EXERCISE INPUTS section start

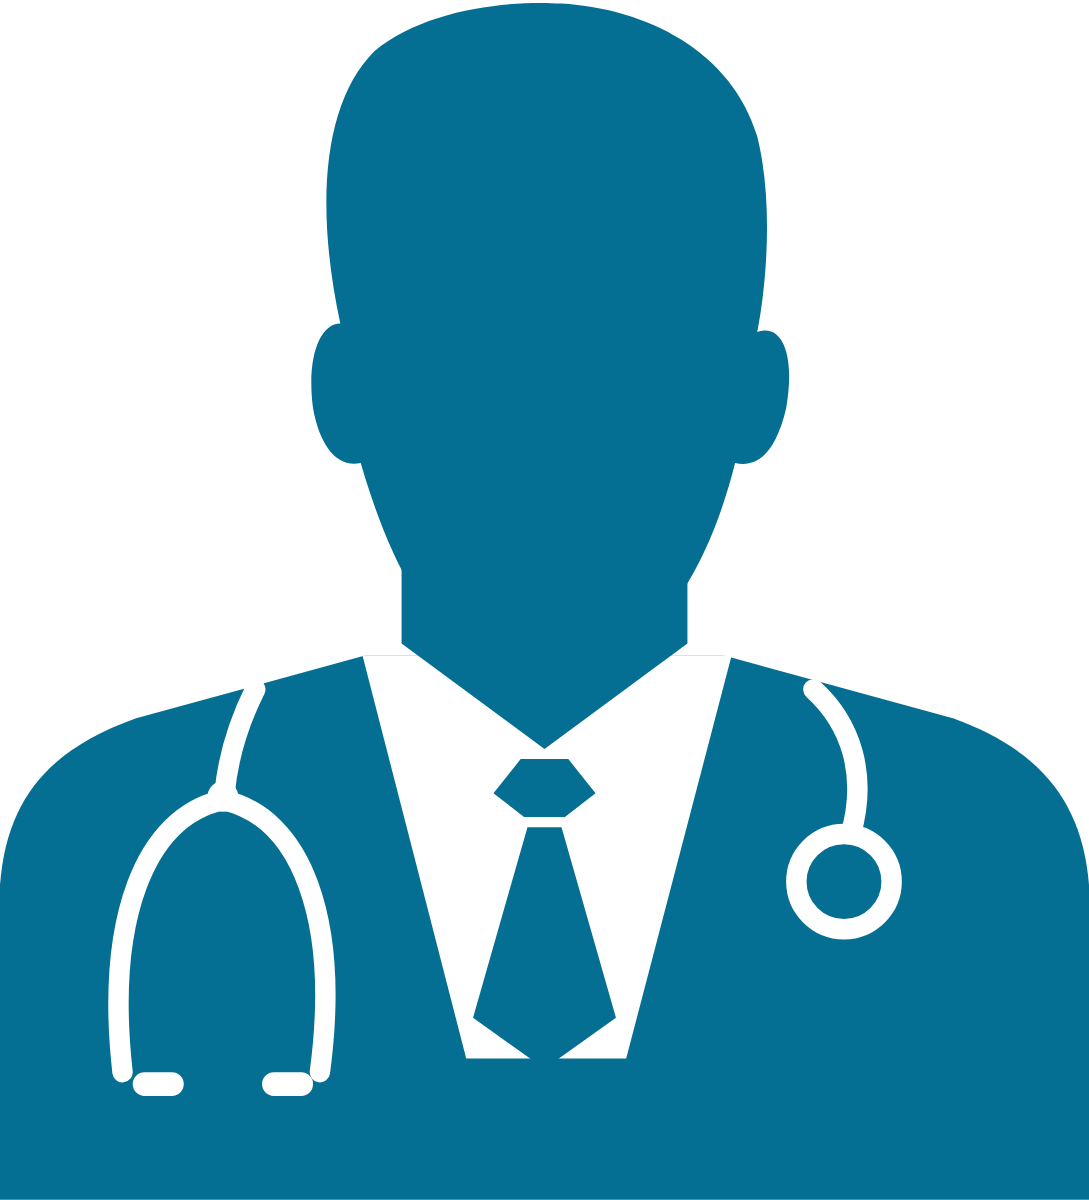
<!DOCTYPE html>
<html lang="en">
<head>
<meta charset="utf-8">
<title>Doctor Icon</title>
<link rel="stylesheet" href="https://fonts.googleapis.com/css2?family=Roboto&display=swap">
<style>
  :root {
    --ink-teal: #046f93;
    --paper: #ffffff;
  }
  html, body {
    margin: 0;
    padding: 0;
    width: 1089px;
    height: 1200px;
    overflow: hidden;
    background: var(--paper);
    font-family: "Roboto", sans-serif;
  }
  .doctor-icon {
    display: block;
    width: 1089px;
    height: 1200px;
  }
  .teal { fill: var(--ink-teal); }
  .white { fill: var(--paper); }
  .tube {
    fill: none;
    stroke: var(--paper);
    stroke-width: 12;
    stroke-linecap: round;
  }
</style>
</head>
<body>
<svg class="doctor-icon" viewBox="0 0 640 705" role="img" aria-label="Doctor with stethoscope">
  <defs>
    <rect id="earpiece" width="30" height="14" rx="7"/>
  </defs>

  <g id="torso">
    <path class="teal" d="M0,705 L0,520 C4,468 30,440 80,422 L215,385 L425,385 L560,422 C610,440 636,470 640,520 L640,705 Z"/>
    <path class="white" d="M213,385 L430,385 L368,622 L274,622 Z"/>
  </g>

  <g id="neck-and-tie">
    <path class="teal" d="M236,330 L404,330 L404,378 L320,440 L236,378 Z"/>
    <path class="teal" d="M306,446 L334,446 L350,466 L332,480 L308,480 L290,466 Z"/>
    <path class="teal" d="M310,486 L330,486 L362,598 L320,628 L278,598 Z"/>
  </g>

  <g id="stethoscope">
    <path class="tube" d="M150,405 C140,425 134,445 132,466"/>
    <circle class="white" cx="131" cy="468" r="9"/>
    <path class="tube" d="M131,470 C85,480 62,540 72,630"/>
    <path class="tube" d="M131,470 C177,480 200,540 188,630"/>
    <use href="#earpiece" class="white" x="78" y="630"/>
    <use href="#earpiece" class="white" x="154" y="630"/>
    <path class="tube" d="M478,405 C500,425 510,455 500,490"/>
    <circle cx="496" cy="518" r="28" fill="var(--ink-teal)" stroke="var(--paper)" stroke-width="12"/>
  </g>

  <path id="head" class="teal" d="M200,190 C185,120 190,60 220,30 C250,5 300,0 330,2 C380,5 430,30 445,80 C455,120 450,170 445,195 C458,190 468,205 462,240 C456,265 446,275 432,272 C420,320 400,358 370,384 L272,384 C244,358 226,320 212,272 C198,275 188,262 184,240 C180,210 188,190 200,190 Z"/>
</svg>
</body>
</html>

EXERCISE INPUTS section end

### EXERCISE REQUIREMENTS
The copy you produce must match the entries above exactly, except that it has no pictures.

### THE ANSWER
<!DOCTYPE html>
<html lang="en">
<head>
<meta charset="utf-8">
<title>Doctor Icon</title>
<link rel="stylesheet" href="https://fonts.googleapis.com/css2?family=Roboto&display=swap">
<style>
  :root {
    --ink-teal: #046f93;
    --paper: #ffffff;
  }
  html, body {
    margin: 0;
    padding: 0;
    width: 1089px;
    height: 1200px;
    overflow: hidden;
    background: var(--paper);
    font-family: "Roboto", sans-serif;
  }
  .doctor-icon {
    display: block;
    width: 1089px;
    height: 1200px;
  }
  .teal { fill: var(--ink-teal); }
  .white { fill: var(--paper); }
  .tube {
    fill: none;
    stroke: var(--paper);
    stroke-width: 12;
    stroke-linecap: round;
  }
</style>
</head>
<body>
<svg class="doctor-icon" viewBox="0 0 640 705" role="img" aria-label="Doctor with stethoscope">
  <defs>
    <rect id="earpiece" width="30" height="14" rx="7"/>
  </defs>

  <g id="torso">
    <path class="teal" d="M0,705 L0,520 C4,468 30,440 80,422 L215,385 L425,385 L560,422 C610,440 636,470 640,520 L640,705 Z"/>
    <path class="white" d="M213,385 L430,385 L368,622 L274,622 Z"/>
  </g>

  <g id="neck-and-tie">
    <path class="teal" d="M236,330 L404,330 L404,378 L320,440 L236,378 Z"/>
    <path class="teal" d="M306,446 L334,446 L350,466 L332,480 L308,480 L290,466 Z"/>
    <path class="teal" d="M310,486 L330,486 L362,598 L320,628 L278,598 Z"/>
  </g>

  <g id="stethoscope">
    <path class="tube" d="M150,405 C140,425 134,445 132,466"/>
    <circle class="white" cx="131" cy="468" r="9"/>
    <path class="tube" d="M131,470 C85,480 62,540 72,630"/>
    <path class="tube" d="M131,470 C177,480 200,540 188,630"/>
    <use href="#earpiece" class="white" x="78" y="630"/>
    <use href="#earpiece" class="white" x="154" y="630"/>
    <path class="tube" d="M478,405 C500,425 510,455 500,490"/>
    <circle cx="496" cy="518" r="28" fill="var(--ink-teal)" stroke="var(--paper)" stroke-width="12"/>
  </g>

  <path id="head" class="teal" d="M200,190 C185,120 190,60 220,30 C250,5 300,0 330,2 C380,5 430,30 445,80 C455,120 450,170 445,195 C458,190 468,205 462,240 C456,265 446,275 432,272 C420,320 400,358 370,384 L272,384 C244,358 226,320 212,272 C198,275 188,262 184,240 C180,210 188,190 200,190 Z"/>
</svg>
</body>
</html>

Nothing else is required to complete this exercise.